### WORK TO COMPLETE
Using the entries that follow, report the number of lines that include the string "forEach", without any other text.

[Entries taken from a collection]
--
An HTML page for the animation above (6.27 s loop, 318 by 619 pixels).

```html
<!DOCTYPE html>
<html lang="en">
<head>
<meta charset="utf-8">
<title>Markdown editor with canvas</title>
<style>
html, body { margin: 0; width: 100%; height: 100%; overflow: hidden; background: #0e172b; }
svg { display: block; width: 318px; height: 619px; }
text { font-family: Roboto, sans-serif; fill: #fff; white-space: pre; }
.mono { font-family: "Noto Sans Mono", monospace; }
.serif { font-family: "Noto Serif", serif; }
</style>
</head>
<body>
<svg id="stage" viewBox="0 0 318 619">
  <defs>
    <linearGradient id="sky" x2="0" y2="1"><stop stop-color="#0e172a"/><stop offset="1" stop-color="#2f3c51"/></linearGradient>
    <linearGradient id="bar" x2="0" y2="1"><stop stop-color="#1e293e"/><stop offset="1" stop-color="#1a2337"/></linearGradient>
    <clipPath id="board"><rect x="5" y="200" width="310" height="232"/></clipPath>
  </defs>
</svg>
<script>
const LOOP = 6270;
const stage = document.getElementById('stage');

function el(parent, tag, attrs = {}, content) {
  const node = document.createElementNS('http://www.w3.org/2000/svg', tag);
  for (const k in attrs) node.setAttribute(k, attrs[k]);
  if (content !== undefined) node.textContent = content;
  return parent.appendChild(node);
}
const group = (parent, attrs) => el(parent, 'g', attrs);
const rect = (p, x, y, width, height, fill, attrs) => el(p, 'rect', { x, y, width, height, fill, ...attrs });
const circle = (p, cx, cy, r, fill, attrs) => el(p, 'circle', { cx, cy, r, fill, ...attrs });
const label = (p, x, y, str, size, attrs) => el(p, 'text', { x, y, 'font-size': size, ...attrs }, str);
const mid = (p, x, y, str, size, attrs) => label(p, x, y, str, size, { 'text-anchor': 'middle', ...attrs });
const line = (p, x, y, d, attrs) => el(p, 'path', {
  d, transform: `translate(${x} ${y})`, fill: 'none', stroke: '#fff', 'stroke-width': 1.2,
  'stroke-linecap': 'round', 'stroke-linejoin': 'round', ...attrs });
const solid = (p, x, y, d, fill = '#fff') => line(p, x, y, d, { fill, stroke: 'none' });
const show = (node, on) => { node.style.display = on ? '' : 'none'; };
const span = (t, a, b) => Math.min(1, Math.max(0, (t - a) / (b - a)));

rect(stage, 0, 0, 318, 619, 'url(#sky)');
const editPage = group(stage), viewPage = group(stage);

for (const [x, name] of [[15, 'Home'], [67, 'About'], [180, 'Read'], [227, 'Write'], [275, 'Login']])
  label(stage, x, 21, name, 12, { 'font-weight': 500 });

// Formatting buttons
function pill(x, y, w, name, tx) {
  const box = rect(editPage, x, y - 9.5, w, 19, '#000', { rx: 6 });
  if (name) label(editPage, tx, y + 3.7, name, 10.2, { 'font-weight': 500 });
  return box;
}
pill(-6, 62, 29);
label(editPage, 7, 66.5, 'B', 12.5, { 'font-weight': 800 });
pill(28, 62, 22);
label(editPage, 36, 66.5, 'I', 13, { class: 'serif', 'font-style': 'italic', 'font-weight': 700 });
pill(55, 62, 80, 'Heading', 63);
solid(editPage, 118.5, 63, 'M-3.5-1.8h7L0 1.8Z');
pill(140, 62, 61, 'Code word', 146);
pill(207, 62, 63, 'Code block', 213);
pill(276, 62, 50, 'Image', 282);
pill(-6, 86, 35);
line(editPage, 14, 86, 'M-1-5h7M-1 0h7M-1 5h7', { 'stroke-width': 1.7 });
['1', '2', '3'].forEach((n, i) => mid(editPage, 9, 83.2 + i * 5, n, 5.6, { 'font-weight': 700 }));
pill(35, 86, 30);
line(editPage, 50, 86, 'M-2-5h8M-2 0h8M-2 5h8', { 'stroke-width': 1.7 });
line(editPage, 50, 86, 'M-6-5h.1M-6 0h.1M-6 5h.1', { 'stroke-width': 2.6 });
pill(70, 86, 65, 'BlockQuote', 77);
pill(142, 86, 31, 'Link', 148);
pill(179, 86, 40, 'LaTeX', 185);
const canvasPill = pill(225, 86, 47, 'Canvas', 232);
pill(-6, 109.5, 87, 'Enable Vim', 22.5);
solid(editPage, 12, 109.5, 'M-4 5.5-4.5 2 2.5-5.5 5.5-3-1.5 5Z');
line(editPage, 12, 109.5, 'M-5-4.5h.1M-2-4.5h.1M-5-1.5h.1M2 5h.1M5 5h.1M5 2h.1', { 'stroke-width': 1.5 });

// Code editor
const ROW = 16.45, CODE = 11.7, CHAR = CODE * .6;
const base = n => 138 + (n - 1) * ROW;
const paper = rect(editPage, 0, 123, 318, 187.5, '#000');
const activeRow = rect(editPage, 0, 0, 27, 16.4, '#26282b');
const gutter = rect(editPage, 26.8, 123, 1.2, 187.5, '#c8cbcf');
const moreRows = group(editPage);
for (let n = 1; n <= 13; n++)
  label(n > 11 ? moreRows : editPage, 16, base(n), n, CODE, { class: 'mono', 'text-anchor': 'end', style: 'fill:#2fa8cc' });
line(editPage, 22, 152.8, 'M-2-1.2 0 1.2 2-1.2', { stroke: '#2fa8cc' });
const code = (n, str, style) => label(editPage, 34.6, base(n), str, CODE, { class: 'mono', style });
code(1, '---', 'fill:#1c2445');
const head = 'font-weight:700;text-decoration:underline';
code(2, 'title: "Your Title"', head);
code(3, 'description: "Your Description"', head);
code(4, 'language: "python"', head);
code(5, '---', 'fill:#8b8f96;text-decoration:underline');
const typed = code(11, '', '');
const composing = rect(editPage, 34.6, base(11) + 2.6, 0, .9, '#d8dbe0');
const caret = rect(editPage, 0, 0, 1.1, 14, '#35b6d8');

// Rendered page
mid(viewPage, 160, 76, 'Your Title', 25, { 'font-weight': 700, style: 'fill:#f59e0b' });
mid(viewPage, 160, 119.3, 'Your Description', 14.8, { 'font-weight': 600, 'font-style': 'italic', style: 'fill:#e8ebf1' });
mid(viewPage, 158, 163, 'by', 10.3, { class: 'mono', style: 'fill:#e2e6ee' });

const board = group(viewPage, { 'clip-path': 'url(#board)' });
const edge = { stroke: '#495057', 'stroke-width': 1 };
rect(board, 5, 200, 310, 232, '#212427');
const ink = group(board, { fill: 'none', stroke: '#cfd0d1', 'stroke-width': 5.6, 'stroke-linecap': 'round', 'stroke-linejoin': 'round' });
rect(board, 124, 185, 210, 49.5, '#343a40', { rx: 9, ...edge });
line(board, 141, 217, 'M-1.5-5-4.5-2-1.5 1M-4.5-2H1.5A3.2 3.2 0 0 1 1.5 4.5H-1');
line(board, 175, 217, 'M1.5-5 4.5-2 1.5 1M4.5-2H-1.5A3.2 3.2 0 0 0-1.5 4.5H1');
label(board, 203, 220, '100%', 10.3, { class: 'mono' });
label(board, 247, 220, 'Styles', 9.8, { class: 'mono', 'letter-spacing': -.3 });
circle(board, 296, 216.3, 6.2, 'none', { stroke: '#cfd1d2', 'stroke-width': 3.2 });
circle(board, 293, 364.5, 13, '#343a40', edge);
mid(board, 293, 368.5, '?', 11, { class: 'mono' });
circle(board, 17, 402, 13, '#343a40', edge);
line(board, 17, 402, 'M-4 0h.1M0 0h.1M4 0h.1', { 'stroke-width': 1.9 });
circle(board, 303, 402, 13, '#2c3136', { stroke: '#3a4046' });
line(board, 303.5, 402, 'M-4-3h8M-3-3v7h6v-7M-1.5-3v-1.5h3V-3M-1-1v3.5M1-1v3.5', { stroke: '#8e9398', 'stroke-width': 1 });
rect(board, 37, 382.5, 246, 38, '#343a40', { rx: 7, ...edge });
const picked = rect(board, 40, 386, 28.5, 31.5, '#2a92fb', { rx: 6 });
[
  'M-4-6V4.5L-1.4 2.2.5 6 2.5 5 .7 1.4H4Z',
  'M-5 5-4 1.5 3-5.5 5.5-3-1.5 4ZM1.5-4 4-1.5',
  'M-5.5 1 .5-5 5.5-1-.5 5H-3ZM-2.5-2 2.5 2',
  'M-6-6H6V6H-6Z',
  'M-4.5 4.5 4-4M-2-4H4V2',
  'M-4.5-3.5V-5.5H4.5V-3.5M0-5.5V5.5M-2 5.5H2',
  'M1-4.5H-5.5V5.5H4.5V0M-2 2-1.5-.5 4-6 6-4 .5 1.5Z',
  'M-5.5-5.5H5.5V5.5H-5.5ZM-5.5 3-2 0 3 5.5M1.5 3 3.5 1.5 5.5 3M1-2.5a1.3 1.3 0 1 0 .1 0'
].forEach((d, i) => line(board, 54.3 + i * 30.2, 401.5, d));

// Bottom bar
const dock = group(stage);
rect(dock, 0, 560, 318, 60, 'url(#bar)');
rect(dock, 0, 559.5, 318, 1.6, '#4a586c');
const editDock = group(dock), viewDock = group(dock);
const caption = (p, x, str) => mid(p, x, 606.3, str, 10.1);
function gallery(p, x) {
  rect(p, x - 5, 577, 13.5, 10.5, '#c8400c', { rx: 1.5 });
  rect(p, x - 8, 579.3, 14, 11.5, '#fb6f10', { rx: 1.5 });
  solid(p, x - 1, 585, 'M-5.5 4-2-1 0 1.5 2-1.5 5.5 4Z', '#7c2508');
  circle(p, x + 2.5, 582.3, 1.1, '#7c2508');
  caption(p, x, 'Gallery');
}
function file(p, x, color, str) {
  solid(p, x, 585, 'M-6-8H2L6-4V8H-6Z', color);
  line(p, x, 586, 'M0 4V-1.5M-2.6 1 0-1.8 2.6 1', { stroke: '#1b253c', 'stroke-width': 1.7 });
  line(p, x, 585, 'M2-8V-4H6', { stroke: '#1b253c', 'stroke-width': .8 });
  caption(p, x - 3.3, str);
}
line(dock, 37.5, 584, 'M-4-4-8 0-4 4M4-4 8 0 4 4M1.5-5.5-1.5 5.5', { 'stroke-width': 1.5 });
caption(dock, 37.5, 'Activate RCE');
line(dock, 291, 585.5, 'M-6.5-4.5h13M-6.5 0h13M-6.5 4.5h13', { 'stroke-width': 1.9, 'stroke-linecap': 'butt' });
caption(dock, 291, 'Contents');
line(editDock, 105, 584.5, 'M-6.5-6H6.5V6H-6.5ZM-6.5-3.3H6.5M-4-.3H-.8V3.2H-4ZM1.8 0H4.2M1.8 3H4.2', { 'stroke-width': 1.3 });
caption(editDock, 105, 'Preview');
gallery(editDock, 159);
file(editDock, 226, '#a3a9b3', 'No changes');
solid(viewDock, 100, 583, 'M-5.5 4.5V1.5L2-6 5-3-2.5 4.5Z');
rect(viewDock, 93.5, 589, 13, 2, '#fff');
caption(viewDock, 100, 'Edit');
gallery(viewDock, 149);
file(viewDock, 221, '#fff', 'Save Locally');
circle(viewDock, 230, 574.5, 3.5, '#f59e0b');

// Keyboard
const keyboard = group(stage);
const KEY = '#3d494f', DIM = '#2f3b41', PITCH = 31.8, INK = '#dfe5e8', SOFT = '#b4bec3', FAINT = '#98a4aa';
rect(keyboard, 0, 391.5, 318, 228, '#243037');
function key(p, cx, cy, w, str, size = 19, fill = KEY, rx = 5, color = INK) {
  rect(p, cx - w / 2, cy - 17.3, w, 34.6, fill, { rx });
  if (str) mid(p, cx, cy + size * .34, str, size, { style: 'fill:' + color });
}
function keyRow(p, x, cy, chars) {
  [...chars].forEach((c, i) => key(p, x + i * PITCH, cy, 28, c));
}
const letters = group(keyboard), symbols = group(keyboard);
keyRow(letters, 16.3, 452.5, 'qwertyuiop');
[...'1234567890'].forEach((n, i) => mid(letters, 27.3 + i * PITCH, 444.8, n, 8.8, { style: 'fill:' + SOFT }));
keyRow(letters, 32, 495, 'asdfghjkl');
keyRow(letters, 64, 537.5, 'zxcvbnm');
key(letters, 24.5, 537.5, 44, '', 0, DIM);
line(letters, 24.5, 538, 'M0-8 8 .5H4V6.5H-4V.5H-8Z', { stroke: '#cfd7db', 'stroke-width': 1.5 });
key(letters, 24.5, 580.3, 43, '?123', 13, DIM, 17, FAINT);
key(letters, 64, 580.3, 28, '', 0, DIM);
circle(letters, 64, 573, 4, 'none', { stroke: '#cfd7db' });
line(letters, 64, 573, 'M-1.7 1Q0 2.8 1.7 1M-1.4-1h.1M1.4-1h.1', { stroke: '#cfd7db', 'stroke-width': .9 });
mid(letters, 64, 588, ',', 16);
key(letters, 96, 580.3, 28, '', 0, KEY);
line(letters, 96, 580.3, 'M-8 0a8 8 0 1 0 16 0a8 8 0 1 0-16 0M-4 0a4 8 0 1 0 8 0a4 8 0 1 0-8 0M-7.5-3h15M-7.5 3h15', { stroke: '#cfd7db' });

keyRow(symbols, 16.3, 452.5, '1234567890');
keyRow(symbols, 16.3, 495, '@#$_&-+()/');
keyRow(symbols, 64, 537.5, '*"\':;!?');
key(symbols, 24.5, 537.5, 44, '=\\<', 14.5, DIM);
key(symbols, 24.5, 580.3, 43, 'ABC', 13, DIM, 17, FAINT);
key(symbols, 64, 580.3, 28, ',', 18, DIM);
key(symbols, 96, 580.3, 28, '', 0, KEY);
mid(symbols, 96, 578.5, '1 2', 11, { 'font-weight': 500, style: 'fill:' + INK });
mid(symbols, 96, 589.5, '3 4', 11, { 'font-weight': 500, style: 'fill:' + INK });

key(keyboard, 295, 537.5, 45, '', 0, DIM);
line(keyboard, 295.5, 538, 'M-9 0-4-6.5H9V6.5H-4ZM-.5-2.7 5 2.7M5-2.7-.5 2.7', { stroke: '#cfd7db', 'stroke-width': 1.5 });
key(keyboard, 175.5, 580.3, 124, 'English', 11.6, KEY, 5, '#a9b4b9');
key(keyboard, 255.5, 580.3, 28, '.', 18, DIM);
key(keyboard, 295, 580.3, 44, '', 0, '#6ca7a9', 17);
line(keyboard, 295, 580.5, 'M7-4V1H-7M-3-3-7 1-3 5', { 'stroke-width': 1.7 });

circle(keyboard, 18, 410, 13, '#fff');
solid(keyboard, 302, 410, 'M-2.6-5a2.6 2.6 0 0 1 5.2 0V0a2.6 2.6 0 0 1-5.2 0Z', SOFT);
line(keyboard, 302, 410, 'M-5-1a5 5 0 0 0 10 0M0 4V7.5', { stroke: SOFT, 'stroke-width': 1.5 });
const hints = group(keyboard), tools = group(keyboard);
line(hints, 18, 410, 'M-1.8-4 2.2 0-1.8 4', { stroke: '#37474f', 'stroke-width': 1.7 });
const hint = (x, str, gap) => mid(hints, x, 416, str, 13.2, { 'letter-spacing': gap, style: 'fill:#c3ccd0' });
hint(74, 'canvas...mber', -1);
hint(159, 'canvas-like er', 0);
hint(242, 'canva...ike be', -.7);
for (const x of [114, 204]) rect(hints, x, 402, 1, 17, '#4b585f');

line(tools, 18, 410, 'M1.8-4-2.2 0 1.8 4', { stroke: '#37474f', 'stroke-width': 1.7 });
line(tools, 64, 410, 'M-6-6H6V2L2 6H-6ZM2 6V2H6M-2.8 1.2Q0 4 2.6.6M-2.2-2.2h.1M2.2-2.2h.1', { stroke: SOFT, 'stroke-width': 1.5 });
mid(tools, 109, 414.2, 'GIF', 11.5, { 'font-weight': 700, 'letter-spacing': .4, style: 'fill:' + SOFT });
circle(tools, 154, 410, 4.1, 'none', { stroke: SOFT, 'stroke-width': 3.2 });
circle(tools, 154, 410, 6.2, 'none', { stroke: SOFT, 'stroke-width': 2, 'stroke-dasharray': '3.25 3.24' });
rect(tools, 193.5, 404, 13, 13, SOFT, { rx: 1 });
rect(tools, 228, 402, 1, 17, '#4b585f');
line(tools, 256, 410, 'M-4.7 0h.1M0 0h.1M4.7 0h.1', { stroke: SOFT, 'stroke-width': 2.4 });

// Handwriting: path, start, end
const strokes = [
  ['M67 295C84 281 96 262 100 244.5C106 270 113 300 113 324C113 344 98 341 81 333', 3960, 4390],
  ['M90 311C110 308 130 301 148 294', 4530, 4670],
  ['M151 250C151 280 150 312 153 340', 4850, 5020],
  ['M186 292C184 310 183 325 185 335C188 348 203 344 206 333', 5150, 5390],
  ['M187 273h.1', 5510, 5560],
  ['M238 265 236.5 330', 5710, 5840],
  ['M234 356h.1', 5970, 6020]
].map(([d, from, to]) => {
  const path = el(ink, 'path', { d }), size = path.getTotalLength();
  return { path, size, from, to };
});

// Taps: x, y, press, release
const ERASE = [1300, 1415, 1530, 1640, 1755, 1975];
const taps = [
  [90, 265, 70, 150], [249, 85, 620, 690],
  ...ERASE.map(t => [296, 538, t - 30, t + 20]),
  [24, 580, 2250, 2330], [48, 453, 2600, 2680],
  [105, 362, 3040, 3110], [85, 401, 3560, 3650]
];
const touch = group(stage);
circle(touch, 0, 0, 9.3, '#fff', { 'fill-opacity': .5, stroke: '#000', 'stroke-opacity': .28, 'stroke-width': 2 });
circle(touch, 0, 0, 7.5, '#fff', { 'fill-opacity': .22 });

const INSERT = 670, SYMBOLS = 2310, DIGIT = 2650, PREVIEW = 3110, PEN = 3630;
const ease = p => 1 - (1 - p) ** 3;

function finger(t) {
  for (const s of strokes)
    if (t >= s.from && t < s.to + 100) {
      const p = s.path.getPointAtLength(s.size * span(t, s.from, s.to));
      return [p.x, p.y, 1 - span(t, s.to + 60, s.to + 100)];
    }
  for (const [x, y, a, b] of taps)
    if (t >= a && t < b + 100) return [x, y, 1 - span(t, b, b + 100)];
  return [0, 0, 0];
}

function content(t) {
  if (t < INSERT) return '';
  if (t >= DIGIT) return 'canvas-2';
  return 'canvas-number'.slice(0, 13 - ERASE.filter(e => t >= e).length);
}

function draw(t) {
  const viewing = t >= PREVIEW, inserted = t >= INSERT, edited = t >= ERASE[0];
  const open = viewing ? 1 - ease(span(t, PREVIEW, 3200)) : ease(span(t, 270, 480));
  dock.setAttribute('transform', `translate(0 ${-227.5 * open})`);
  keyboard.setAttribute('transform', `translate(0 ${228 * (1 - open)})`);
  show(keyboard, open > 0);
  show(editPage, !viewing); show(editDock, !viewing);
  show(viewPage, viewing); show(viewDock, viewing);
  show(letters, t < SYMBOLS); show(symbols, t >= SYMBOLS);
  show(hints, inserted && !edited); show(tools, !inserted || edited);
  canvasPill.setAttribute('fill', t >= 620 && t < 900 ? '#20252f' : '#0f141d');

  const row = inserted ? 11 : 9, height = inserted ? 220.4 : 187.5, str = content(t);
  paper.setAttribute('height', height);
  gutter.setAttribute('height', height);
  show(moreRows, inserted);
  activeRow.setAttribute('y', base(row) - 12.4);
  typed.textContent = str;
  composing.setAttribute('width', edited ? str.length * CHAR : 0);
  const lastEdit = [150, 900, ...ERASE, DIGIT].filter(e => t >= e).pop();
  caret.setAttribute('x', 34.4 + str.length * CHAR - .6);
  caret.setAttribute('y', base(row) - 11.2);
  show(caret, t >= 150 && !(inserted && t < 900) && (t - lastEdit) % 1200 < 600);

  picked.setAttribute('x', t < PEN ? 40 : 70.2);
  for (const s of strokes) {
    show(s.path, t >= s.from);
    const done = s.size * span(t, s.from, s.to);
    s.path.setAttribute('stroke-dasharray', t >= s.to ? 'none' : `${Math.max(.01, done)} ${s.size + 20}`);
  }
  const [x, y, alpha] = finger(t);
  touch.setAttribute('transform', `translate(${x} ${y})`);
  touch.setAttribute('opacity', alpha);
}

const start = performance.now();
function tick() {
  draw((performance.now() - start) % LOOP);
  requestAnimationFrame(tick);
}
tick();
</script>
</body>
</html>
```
--
### OUTPUT BELOW
4